══ Data for analysis
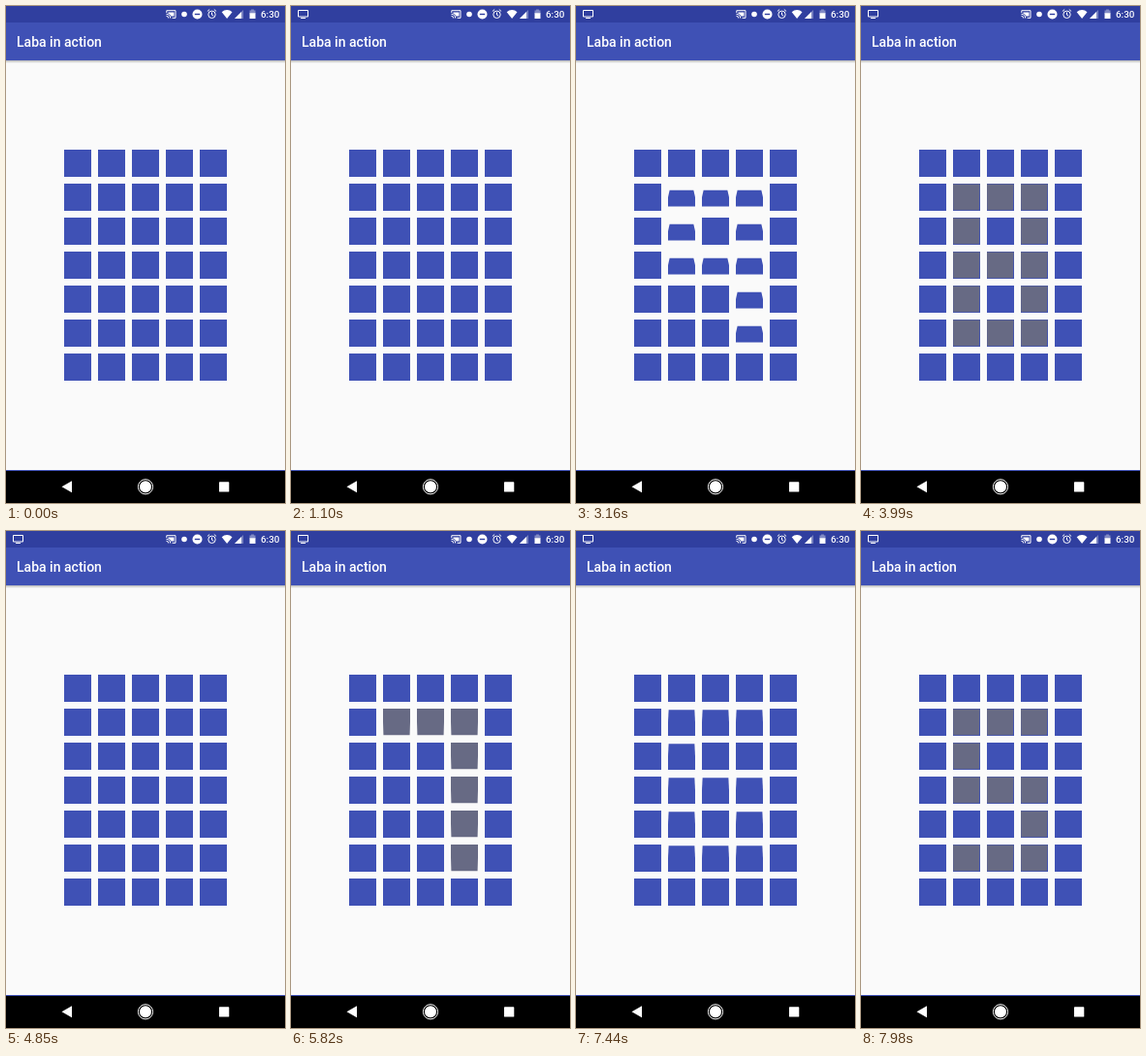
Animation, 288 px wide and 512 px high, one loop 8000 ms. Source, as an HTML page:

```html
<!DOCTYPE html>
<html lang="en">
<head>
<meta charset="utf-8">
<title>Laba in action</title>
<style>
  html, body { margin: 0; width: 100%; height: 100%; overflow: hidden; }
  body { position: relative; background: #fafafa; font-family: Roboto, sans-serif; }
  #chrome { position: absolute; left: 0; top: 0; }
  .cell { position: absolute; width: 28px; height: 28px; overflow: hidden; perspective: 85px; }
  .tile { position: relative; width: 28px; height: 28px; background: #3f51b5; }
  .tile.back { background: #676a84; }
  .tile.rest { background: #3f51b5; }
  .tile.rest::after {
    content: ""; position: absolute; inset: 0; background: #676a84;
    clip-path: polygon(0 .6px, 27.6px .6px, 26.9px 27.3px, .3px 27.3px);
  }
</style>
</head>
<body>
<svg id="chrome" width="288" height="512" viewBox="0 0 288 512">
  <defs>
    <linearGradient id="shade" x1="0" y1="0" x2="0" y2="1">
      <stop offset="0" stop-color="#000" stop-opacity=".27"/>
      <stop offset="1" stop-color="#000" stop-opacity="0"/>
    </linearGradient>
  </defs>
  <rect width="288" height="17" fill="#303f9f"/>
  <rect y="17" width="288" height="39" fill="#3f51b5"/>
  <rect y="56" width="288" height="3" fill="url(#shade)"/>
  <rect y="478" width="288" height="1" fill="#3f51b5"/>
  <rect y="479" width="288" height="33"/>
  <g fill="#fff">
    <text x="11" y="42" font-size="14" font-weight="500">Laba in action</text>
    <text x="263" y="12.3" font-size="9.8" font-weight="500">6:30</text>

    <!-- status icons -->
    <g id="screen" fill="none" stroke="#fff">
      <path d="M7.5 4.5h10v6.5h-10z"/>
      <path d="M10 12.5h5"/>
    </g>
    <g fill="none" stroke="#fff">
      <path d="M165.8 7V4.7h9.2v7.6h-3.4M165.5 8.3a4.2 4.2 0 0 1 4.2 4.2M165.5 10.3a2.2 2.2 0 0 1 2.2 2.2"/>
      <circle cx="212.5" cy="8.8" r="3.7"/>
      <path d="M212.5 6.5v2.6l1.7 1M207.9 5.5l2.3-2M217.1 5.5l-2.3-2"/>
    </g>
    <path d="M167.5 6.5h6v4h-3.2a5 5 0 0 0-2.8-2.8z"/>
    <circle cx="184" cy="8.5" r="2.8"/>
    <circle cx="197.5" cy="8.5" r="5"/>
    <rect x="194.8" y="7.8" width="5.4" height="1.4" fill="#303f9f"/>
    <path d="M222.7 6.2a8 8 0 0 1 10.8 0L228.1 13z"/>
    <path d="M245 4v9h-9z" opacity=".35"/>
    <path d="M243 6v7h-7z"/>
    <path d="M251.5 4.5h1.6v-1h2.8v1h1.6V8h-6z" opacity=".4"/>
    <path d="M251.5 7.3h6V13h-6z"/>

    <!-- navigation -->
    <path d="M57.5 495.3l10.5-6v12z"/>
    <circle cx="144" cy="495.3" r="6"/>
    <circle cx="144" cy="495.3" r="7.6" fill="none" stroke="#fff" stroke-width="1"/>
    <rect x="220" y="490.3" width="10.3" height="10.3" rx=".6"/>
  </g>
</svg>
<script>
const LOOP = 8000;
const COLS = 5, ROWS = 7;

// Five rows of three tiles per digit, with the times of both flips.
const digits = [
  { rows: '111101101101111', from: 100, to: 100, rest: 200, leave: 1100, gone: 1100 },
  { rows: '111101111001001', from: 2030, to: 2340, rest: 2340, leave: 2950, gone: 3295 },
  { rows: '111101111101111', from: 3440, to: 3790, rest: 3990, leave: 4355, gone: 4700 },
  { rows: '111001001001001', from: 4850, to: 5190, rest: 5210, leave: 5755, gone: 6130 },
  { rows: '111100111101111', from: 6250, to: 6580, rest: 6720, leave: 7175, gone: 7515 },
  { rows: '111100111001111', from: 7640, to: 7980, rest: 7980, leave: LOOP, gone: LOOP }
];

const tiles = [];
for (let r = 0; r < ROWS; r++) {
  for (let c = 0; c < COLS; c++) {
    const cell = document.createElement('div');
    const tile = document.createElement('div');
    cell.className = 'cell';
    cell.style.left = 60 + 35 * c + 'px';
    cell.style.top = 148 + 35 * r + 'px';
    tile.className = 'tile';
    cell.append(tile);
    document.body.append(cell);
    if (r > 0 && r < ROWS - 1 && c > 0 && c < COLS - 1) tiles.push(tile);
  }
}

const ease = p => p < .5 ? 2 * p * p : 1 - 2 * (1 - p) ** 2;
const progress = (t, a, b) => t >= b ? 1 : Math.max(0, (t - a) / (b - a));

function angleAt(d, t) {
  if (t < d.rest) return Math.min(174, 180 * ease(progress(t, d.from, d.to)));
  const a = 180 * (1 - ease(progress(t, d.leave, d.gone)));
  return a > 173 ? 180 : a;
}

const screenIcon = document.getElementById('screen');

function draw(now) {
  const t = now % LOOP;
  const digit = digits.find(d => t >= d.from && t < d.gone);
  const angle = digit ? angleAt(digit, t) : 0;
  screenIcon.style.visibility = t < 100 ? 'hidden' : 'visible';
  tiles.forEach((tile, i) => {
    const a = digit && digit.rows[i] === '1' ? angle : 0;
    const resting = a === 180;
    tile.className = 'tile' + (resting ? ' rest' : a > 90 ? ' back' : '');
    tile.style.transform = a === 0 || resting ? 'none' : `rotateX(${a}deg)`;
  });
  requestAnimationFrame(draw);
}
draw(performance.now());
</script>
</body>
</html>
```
════
All of the data gets printed again exactly; the pictures do not.

Animation, 288 px wide and 512 px high, one loop 8000 ms. Source, as an HTML page:

```html
<!DOCTYPE html>
<html lang="en">
<head>
<meta charset="utf-8">
<title>Laba in action</title>
<style>
  html, body { margin: 0; width: 100%; height: 100%; overflow: hidden; }
  body { position: relative; background: #fafafa; font-family: Roboto, sans-serif; }
  #chrome { position: absolute; left: 0; top: 0; }
  .cell { position: absolute; width: 28px; height: 28px; overflow: hidden; perspective: 85px; }
  .tile { position: relative; width: 28px; height: 28px; background: #3f51b5; }
  .tile.back { background: #676a84; }
  .tile.rest { background: #3f51b5; }
  .tile.rest::after {
    content: ""; position: absolute; inset: 0; background: #676a84;
    clip-path: polygon(0 .6px, 27.6px .6px, 26.9px 27.3px, .3px 27.3px);
  }
</style>
</head>
<body>
<svg id="chrome" width="288" height="512" viewBox="0 0 288 512">
  <defs>
    <linearGradient id="shade" x1="0" y1="0" x2="0" y2="1">
      <stop offset="0" stop-color="#000" stop-opacity=".27"/>
      <stop offset="1" stop-color="#000" stop-opacity="0"/>
    </linearGradient>
  </defs>
  <rect width="288" height="17" fill="#303f9f"/>
  <rect y="17" width="288" height="39" fill="#3f51b5"/>
  <rect y="56" width="288" height="3" fill="url(#shade)"/>
  <rect y="478" width="288" height="1" fill="#3f51b5"/>
  <rect y="479" width="288" height="33"/>
  <g fill="#fff">
    <text x="11" y="42" font-size="14" font-weight="500">Laba in action</text>
    <text x="263" y="12.3" font-size="9.8" font-weight="500">6:30</text>

    <!-- status icons -->
    <g id="screen" fill="none" stroke="#fff">
      <path d="M7.5 4.5h10v6.5h-10z"/>
      <path d="M10 12.5h5"/>
    </g>
    <g fill="none" stroke="#fff">
      <path d="M165.8 7V4.7h9.2v7.6h-3.4M165.5 8.3a4.2 4.2 0 0 1 4.2 4.2M165.5 10.3a2.2 2.2 0 0 1 2.2 2.2"/>
      <circle cx="212.5" cy="8.8" r="3.7"/>
      <path d="M212.5 6.5v2.6l1.7 1M207.9 5.5l2.3-2M217.1 5.5l-2.3-2"/>
    </g>
    <path d="M167.5 6.5h6v4h-3.2a5 5 0 0 0-2.8-2.8z"/>
    <circle cx="184" cy="8.5" r="2.8"/>
    <circle cx="197.5" cy="8.5" r="5"/>
    <rect x="194.8" y="7.8" width="5.4" height="1.4" fill="#303f9f"/>
    <path d="M222.7 6.2a8 8 0 0 1 10.8 0L228.1 13z"/>
    <path d="M245 4v9h-9z" opacity=".35"/>
    <path d="M243 6v7h-7z"/>
    <path d="M251.5 4.5h1.6v-1h2.8v1h1.6V8h-6z" opacity=".4"/>
    <path d="M251.5 7.3h6V13h-6z"/>

    <!-- navigation -->
    <path d="M57.5 495.3l10.5-6v12z"/>
    <circle cx="144" cy="495.3" r="6"/>
    <circle cx="144" cy="495.3" r="7.6" fill="none" stroke="#fff" stroke-width="1"/>
    <rect x="220" y="490.3" width="10.3" height="10.3" rx=".6"/>
  </g>
</svg>
<script>
const LOOP = 8000;
const COLS = 5, ROWS = 7;

// Five rows of three tiles per digit, with the times of both flips.
const digits = [
  { rows: '111101101101111', from: 100, to: 100, rest: 200, leave: 1100, gone: 1100 },
  { rows: '111101111001001', from: 2030, to: 2340, rest: 2340, leave: 2950, gone: 3295 },
  { rows: '111101111101111', from: 3440, to: 3790, rest: 3990, leave: 4355, gone: 4700 },
  { rows: '111001001001001', from: 4850, to: 5190, rest: 5210, leave: 5755, gone: 6130 },
  { rows: '111100111101111', from: 6250, to: 6580, rest: 6720, leave: 7175, gone: 7515 },
  { rows: '111100111001111', from: 7640, to: 7980, rest: 7980, leave: LOOP, gone: LOOP }
];

const tiles = [];
for (let r = 0; r < ROWS; r++) {
  for (let c = 0; c < COLS; c++) {
    const cell = document.createElement('div');
    const tile = document.createElement('div');
    cell.className = 'cell';
    cell.style.left = 60 + 35 * c + 'px';
    cell.style.top = 148 + 35 * r + 'px';
    tile.className = 'tile';
    cell.append(tile);
    document.body.append(cell);
    if (r > 0 && r < ROWS - 1 && c > 0 && c < COLS - 1) tiles.push(tile);
  }
}

const ease = p => p < .5 ? 2 * p * p : 1 - 2 * (1 - p) ** 2;
const progress = (t, a, b) => t >= b ? 1 : Math.max(0, (t - a) / (b - a));

function angleAt(d, t) {
  if (t < d.rest) return Math.min(174, 180 * ease(progress(t, d.from, d.to)));
  const a = 180 * (1 - ease(progress(t, d.leave, d.gone)));
  return a > 173 ? 180 : a;
}

const screenIcon = document.getElementById('screen');

function draw(now) {
  const t = now % LOOP;
  const digit = digits.find(d => t >= d.from && t < d.gone);
  const angle = digit ? angleAt(digit, t) : 0;
  screenIcon.style.visibility = t < 100 ? 'hidden' : 'visible';
  tiles.forEach((tile, i) => {
    const a = digit && digit.rows[i] === '1' ? angle : 0;
    const resting = a === 180;
    tile.className = 'tile' + (resting ? ' rest' : a > 90 ? ' back' : '');
    tile.style.transform = a === 0 || resting ? 'none' : `rotateX(${a}deg)`;
  });
  requestAnimationFrame(draw);
}
draw(performance.now());
</script>
</body>
</html>
```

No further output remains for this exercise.